I was intrigued by the research presentations and wanted to get involved in my own research projects. I realized that summer was a great time to engage in research. I’ve participated in two Research Experience for Undergraduates (REU) programs. These programs, funded by the National Science Foundation, hire students each summer to work on a research project at a college or university. One summer, I worked at the Bard College REU on an applied machine learning project.
The following summer, I was at the University of North Carolina at Greensboro’s REU, performing combinatorics research. These REUs were my first experiences in a real job situation, so I set up accommodations for myself. At Bard College, they hired sign language interpreters who came to campus when students or faculty gave research presentations. Unfortunately, interpreting a technical talk is a very difficult task because of the technical jargon and the need for specificity. So, while I was at Greensboro, I decided to rely entirely on a frequency modulation (FM) system, which amplifies the instructor into a speaker just for me to hear.

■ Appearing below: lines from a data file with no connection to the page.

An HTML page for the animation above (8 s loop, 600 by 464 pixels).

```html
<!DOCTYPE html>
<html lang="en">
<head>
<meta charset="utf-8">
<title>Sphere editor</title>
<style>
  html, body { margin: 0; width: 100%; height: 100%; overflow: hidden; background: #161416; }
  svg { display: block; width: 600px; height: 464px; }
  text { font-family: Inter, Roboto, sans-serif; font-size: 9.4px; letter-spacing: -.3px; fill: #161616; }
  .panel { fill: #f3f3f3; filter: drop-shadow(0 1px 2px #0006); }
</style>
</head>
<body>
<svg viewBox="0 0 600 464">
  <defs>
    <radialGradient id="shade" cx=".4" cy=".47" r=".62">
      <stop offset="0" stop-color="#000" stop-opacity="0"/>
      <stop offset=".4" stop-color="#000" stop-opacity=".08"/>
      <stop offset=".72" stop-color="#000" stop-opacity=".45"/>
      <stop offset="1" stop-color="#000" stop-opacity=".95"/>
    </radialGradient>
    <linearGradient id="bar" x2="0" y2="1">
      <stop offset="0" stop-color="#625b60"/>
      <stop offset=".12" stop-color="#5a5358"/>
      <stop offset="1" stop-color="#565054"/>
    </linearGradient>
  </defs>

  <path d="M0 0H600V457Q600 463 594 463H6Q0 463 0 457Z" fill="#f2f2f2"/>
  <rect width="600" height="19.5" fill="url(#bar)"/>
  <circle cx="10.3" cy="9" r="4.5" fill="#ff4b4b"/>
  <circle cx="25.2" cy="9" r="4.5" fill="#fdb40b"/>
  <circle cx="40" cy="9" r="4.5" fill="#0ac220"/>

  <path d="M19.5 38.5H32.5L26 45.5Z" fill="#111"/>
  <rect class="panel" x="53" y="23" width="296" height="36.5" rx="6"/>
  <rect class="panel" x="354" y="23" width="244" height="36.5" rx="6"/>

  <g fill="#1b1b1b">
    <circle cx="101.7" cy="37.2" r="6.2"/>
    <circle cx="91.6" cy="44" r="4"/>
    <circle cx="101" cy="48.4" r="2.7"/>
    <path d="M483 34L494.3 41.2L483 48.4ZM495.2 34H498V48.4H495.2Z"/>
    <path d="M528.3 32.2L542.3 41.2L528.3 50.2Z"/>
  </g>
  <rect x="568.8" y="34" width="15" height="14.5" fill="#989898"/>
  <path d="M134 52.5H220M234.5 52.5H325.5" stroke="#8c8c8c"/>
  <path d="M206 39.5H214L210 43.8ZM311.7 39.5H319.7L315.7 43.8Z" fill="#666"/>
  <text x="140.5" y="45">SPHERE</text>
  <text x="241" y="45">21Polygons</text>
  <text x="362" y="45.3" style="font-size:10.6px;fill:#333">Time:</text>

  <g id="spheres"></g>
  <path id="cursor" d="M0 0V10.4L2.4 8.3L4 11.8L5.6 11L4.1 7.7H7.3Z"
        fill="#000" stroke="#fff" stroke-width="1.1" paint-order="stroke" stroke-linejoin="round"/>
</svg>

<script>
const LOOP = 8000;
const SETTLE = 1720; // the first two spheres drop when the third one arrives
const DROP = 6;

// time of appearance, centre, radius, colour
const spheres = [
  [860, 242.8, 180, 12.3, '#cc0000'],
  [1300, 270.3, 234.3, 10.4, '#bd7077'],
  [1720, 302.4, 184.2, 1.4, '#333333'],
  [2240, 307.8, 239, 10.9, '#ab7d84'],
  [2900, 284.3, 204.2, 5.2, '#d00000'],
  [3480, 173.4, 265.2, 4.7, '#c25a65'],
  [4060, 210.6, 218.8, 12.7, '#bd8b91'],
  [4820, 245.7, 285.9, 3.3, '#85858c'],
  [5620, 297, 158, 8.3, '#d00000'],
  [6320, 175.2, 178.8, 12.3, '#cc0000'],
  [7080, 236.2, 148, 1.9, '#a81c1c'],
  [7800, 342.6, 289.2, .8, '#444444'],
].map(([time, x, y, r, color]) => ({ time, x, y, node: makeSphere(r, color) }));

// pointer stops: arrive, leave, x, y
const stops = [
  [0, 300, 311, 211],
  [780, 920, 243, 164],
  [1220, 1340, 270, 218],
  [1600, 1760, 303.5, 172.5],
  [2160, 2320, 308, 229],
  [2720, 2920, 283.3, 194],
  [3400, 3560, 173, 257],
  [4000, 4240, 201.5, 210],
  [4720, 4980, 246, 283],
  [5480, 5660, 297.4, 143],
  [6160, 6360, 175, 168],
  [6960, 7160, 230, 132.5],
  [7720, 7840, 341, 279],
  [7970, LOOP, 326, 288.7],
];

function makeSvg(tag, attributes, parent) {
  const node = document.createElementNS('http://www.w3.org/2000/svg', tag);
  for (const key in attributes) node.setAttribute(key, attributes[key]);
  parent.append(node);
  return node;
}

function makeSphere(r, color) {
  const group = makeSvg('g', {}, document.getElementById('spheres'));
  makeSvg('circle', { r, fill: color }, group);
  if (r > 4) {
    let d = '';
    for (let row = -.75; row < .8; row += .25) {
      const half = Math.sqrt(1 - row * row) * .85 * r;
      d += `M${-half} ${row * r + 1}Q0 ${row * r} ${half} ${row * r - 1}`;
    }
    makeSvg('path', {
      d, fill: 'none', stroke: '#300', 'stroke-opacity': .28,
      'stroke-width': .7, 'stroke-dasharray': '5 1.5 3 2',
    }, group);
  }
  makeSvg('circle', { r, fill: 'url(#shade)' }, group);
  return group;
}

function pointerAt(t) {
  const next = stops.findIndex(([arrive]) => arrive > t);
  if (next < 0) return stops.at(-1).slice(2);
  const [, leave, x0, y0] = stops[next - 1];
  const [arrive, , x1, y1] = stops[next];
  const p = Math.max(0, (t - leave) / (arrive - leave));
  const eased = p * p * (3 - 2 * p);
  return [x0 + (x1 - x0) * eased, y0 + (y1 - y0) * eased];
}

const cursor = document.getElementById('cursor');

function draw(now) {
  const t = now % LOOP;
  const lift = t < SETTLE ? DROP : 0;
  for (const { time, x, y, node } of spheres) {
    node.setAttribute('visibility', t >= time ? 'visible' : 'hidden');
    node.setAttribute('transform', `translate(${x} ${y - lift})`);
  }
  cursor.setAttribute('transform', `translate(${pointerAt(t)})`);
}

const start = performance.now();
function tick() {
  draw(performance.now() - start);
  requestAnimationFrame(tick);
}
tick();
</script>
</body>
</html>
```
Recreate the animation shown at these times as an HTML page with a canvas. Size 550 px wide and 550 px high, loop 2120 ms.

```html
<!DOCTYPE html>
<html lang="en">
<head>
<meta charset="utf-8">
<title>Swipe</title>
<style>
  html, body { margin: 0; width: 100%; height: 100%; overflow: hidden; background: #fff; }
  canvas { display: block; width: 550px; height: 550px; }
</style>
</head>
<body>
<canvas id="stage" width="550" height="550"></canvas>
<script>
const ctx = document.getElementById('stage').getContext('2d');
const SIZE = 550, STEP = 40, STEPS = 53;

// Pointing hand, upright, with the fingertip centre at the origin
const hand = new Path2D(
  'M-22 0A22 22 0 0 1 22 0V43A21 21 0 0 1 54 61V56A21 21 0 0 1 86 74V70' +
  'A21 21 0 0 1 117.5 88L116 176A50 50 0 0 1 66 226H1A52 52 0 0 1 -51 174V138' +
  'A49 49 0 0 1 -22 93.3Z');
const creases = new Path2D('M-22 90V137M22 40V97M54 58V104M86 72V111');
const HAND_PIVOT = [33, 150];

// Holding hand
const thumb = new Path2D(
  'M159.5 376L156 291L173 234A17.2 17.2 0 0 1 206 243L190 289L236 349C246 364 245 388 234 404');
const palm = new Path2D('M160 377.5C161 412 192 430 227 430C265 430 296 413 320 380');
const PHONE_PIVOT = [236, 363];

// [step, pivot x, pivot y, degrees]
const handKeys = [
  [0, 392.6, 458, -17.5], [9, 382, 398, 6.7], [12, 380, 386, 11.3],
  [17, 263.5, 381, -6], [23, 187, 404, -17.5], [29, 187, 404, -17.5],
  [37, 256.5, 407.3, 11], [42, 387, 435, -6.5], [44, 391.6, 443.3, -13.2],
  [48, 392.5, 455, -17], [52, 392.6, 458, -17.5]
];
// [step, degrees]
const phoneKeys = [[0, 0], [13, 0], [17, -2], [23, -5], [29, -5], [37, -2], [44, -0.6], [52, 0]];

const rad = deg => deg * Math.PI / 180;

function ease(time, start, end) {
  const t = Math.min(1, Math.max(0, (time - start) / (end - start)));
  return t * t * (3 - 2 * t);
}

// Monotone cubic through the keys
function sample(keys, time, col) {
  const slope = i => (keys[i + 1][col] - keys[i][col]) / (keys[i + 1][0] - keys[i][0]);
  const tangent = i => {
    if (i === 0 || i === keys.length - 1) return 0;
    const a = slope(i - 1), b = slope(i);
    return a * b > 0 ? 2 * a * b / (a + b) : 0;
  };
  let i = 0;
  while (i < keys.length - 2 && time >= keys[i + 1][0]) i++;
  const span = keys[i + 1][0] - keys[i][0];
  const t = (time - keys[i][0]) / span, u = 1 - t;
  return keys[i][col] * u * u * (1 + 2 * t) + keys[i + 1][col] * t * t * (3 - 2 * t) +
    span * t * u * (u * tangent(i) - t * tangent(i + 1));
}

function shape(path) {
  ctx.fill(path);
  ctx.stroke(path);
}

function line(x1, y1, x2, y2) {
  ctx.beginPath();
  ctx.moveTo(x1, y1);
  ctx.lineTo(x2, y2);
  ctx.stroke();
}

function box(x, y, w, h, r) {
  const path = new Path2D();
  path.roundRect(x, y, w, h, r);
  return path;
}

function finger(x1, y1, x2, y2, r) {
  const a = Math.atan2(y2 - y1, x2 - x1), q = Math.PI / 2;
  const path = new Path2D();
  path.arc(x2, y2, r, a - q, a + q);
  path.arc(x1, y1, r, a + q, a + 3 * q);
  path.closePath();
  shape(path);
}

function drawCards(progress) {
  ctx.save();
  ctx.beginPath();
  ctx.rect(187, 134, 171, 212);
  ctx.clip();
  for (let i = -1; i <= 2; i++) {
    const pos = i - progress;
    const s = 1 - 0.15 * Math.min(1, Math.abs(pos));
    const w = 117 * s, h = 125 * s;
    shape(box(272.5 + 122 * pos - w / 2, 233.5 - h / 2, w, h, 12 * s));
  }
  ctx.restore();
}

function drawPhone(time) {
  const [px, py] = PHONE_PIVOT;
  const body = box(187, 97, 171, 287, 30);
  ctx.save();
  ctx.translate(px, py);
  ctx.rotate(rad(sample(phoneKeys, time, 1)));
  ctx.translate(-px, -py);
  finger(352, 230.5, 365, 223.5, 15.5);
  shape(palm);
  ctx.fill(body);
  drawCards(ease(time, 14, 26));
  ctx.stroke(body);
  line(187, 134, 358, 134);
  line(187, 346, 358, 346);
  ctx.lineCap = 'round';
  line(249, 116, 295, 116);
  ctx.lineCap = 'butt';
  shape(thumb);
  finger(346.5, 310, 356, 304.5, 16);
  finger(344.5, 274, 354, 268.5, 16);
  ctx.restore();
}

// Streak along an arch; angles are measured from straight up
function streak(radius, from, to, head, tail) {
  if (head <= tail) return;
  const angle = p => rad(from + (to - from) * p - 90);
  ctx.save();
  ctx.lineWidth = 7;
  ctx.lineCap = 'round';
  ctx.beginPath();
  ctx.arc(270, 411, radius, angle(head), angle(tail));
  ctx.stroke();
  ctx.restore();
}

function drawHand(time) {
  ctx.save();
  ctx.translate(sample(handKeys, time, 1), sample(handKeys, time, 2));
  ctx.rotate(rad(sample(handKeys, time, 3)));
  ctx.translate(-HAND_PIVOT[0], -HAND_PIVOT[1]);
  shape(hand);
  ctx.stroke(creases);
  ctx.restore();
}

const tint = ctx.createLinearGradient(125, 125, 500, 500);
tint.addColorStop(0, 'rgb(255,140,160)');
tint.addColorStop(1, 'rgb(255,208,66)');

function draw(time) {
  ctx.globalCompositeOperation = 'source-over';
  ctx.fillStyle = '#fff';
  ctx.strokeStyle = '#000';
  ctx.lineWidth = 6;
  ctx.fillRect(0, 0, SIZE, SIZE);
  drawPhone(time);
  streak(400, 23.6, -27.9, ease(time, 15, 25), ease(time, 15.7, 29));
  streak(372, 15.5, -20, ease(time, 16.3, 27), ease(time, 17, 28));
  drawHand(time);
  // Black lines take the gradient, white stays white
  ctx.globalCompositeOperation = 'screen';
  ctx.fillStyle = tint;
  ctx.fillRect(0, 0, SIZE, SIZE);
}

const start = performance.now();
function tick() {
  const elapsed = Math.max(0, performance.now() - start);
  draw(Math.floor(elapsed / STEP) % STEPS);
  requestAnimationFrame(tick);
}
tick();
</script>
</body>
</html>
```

I am now a first-year computer science PhD student at the University of California, Berkeley. I am working with Professor John Canny on machine learning and human-computer interaction research. I expect to stay at Berkeley for at least six years to form a strong research record before going out on the job market. My career goals are to become either a professor or a research scientist.
In retrospect, I am surprised at my life’s journey so far, as I had long viewed myself as a future doctor or lawyer. It was not until after I had attended AccessComputing’s Summer Academy that I seriously considered a career in computer science. Every now and then, I think about how unbelievable it is that I got to where I am today. My journey into the world of computer science would not have been possible without all the help and support I’ve received in my years of school. My support network includes all my interpreters, my note-takers, deaf teachers and assistants, AccessComputing, and of course, my parents. From elementary, middle, and high school at Guilderland, to four years at Williams, and now at Berkeley, they have remained my strongest supporters.